• [Extracted records]
---*---
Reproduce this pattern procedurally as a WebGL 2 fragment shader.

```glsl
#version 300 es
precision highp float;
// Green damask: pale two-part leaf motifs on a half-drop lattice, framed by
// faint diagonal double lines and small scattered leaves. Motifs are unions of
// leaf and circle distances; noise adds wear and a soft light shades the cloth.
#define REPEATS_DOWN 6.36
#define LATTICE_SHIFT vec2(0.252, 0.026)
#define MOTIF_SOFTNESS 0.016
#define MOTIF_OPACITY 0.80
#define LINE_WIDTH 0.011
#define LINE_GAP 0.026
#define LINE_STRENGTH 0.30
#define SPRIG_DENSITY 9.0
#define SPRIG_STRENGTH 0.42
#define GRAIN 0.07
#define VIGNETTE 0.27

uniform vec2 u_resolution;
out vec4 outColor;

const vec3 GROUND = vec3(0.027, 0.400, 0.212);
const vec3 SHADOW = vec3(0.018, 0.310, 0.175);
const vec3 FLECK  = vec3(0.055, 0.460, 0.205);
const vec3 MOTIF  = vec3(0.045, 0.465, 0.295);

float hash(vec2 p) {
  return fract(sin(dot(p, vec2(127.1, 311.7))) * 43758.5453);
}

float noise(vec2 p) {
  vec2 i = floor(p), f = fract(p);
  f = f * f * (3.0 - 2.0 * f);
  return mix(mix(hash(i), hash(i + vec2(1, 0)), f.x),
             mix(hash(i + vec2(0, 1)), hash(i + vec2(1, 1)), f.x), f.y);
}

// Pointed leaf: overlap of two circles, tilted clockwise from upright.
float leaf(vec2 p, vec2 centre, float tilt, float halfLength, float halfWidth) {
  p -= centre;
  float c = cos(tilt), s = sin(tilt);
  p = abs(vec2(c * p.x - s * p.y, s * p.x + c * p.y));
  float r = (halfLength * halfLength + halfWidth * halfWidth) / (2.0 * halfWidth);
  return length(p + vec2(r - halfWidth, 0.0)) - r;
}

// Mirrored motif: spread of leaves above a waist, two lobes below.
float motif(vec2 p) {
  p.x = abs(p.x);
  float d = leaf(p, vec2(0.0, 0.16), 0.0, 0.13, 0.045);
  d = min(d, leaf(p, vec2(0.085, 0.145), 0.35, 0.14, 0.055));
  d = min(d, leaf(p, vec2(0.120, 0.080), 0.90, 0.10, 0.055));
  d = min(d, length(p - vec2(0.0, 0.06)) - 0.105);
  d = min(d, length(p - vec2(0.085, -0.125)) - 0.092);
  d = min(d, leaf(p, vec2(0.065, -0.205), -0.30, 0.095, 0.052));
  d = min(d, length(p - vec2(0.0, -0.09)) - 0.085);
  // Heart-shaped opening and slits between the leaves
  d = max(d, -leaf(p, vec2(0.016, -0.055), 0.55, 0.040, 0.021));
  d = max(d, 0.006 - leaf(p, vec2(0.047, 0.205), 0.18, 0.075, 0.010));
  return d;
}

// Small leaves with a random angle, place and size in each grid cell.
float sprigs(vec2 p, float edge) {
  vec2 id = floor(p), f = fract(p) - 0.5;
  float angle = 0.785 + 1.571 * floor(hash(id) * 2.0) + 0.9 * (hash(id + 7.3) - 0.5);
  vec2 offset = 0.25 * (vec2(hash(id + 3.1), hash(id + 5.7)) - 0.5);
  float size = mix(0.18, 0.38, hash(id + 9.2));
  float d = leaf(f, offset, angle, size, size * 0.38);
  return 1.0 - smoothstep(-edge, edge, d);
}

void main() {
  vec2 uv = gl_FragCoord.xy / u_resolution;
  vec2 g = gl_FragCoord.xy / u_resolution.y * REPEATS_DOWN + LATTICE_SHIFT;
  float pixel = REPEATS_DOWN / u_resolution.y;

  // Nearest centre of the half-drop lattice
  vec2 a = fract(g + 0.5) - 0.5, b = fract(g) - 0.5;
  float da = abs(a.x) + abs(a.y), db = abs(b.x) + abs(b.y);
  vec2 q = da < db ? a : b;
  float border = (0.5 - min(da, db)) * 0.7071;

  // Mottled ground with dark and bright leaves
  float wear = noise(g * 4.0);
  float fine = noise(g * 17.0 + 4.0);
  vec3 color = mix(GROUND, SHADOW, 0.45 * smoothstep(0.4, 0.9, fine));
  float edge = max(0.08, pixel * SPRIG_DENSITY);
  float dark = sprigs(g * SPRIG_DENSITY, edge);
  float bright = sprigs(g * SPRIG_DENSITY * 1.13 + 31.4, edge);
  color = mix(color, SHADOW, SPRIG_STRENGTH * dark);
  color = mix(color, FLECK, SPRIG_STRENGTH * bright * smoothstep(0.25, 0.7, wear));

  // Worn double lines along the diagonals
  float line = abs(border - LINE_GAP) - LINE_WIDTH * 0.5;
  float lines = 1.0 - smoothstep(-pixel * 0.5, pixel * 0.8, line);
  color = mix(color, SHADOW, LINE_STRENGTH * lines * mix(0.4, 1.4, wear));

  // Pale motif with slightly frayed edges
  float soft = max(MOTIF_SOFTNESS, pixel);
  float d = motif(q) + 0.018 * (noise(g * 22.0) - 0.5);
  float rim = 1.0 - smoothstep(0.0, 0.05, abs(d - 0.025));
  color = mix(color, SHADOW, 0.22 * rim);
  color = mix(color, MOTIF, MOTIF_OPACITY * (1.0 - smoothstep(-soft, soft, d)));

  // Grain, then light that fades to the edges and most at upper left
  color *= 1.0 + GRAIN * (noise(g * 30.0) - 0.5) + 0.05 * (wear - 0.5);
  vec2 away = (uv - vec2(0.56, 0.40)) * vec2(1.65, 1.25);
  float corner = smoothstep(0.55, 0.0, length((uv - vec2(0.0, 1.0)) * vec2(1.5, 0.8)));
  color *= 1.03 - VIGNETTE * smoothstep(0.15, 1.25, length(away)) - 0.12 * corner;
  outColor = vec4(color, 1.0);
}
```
---*---
• [What to work on] The response should consist of every record above, reproduced exactly.

• [Task result]
Reproduce this pattern procedurally as a WebGL 2 fragment shader.

```glsl
#version 300 es
precision highp float;
// Green damask: pale two-part leaf motifs on a half-drop lattice, framed by
// faint diagonal double lines and small scattered leaves. Motifs are unions of
// leaf and circle distances; noise adds wear and a soft light shades the cloth.
#define REPEATS_DOWN 6.36
#define LATTICE_SHIFT vec2(0.252, 0.026)
#define MOTIF_SOFTNESS 0.016
#define MOTIF_OPACITY 0.80
#define LINE_WIDTH 0.011
#define LINE_GAP 0.026
#define LINE_STRENGTH 0.30
#define SPRIG_DENSITY 9.0
#define SPRIG_STRENGTH 0.42
#define GRAIN 0.07
#define VIGNETTE 0.27

uniform vec2 u_resolution;
out vec4 outColor;

const vec3 GROUND = vec3(0.027, 0.400, 0.212);
const vec3 SHADOW = vec3(0.018, 0.310, 0.175);
const vec3 FLECK  = vec3(0.055, 0.460, 0.205);
const vec3 MOTIF  = vec3(0.045, 0.465, 0.295);

float hash(vec2 p) {
  return fract(sin(dot(p, vec2(127.1, 311.7))) * 43758.5453);
}

float noise(vec2 p) {
  vec2 i = floor(p), f = fract(p);
  f = f * f * (3.0 - 2.0 * f);
  return mix(mix(hash(i), hash(i + vec2(1, 0)), f.x),
             mix(hash(i + vec2(0, 1)), hash(i + vec2(1, 1)), f.x), f.y);
}

// Pointed leaf: overlap of two circles, tilted clockwise from upright.
float leaf(vec2 p, vec2 centre, float tilt, float halfLength, float halfWidth) {
  p -= centre;
  float c = cos(tilt), s = sin(tilt);
  p = abs(vec2(c * p.x - s * p.y, s * p.x + c * p.y));
  float r = (halfLength * halfLength + halfWidth * halfWidth) / (2.0 * halfWidth);
  return length(p + vec2(r - halfWidth, 0.0)) - r;
}

// Mirrored motif: spread of leaves above a waist, two lobes below.
float motif(vec2 p) {
  p.x = abs(p.x);
  float d = leaf(p, vec2(0.0, 0.16), 0.0, 0.13, 0.045);
  d = min(d, leaf(p, vec2(0.085, 0.145), 0.35, 0.14, 0.055));
  d = min(d, leaf(p, vec2(0.120, 0.080), 0.90, 0.10, 0.055));
  d = min(d, length(p - vec2(0.0, 0.06)) - 0.105);
  d = min(d, length(p - vec2(0.085, -0.125)) - 0.092);
  d = min(d, leaf(p, vec2(0.065, -0.205), -0.30, 0.095, 0.052));
  d = min(d, length(p - vec2(0.0, -0.09)) - 0.085);
  // Heart-shaped opening and slits between the leaves
  d = max(d, -leaf(p, vec2(0.016, -0.055), 0.55, 0.040, 0.021));
  d = max(d, 0.006 - leaf(p, vec2(0.047, 0.205), 0.18, 0.075, 0.010));
  return d;
}

// Small leaves with a random angle, place and size in each grid cell.
float sprigs(vec2 p, float edge) {
  vec2 id = floor(p), f = fract(p) - 0.5;
  float angle = 0.785 + 1.571 * floor(hash(id) * 2.0) + 0.9 * (hash(id + 7.3) - 0.5);
  vec2 offset = 0.25 * (vec2(hash(id + 3.1), hash(id + 5.7)) - 0.5);
  float size = mix(0.18, 0.38, hash(id + 9.2));
  float d = leaf(f, offset, angle, size, size * 0.38);
  return 1.0 - smoothstep(-edge, edge, d);
}

void main() {
  vec2 uv = gl_FragCoord.xy / u_resolution;
  vec2 g = gl_FragCoord.xy / u_resolution.y * REPEATS_DOWN + LATTICE_SHIFT;
  float pixel = REPEATS_DOWN / u_resolution.y;

  // Nearest centre of the half-drop lattice
  vec2 a = fract(g + 0.5) - 0.5, b = fract(g) - 0.5;
  float da = abs(a.x) + abs(a.y), db = abs(b.x) + abs(b.y);
  vec2 q = da < db ? a : b;
  float border = (0.5 - min(da, db)) * 0.7071;

  // Mottled ground with dark and bright leaves
  float wear = noise(g * 4.0);
  float fine = noise(g * 17.0 + 4.0);
  vec3 color = mix(GROUND, SHADOW, 0.45 * smoothstep(0.4, 0.9, fine));
  float edge = max(0.08, pixel * SPRIG_DENSITY);
  float dark = sprigs(g * SPRIG_DENSITY, edge);
  float bright = sprigs(g * SPRIG_DENSITY * 1.13 + 31.4, edge);
  color = mix(color, SHADOW, SPRIG_STRENGTH * dark);
  color = mix(color, FLECK, SPRIG_STRENGTH * bright * smoothstep(0.25, 0.7, wear));

  // Worn double lines along the diagonals
  float line = abs(border - LINE_GAP) - LINE_WIDTH * 0.5;
  float lines = 1.0 - smoothstep(-pixel * 0.5, pixel * 0.8, line);
  color = mix(color, SHADOW, LINE_STRENGTH * lines * mix(0.4, 1.4, wear));

  // Pale motif with slightly frayed edges
  float soft = max(MOTIF_SOFTNESS, pixel);
  float d = motif(q) + 0.018 * (noise(g * 22.0) - 0.5);
  float rim = 1.0 - smoothstep(0.0, 0.05, abs(d - 0.025));
  color = mix(color, SHADOW, 0.22 * rim);
  color = mix(color, MOTIF, MOTIF_OPACITY * (1.0 - smoothstep(-soft, soft, d)));

  // Grain, then light that fades to the edges and most at upper left
  color *= 1.0 + GRAIN * (noise(g * 30.0) - 0.5) + 0.05 * (wear - 0.5);
  vec2 away = (uv - vec2(0.56, 0.40)) * vec2(1.65, 1.25);
  float corner = smoothstep(0.55, 0.0, length((uv - vec2(0.0, 1.0)) * vec2(1.5, 0.8)));
  color *= 1.03 - VIGNETTE * smoothstep(0.15, 1.25, length(away)) - 0.12 * corner;
  outColor = vec4(color, 1.0);
}
```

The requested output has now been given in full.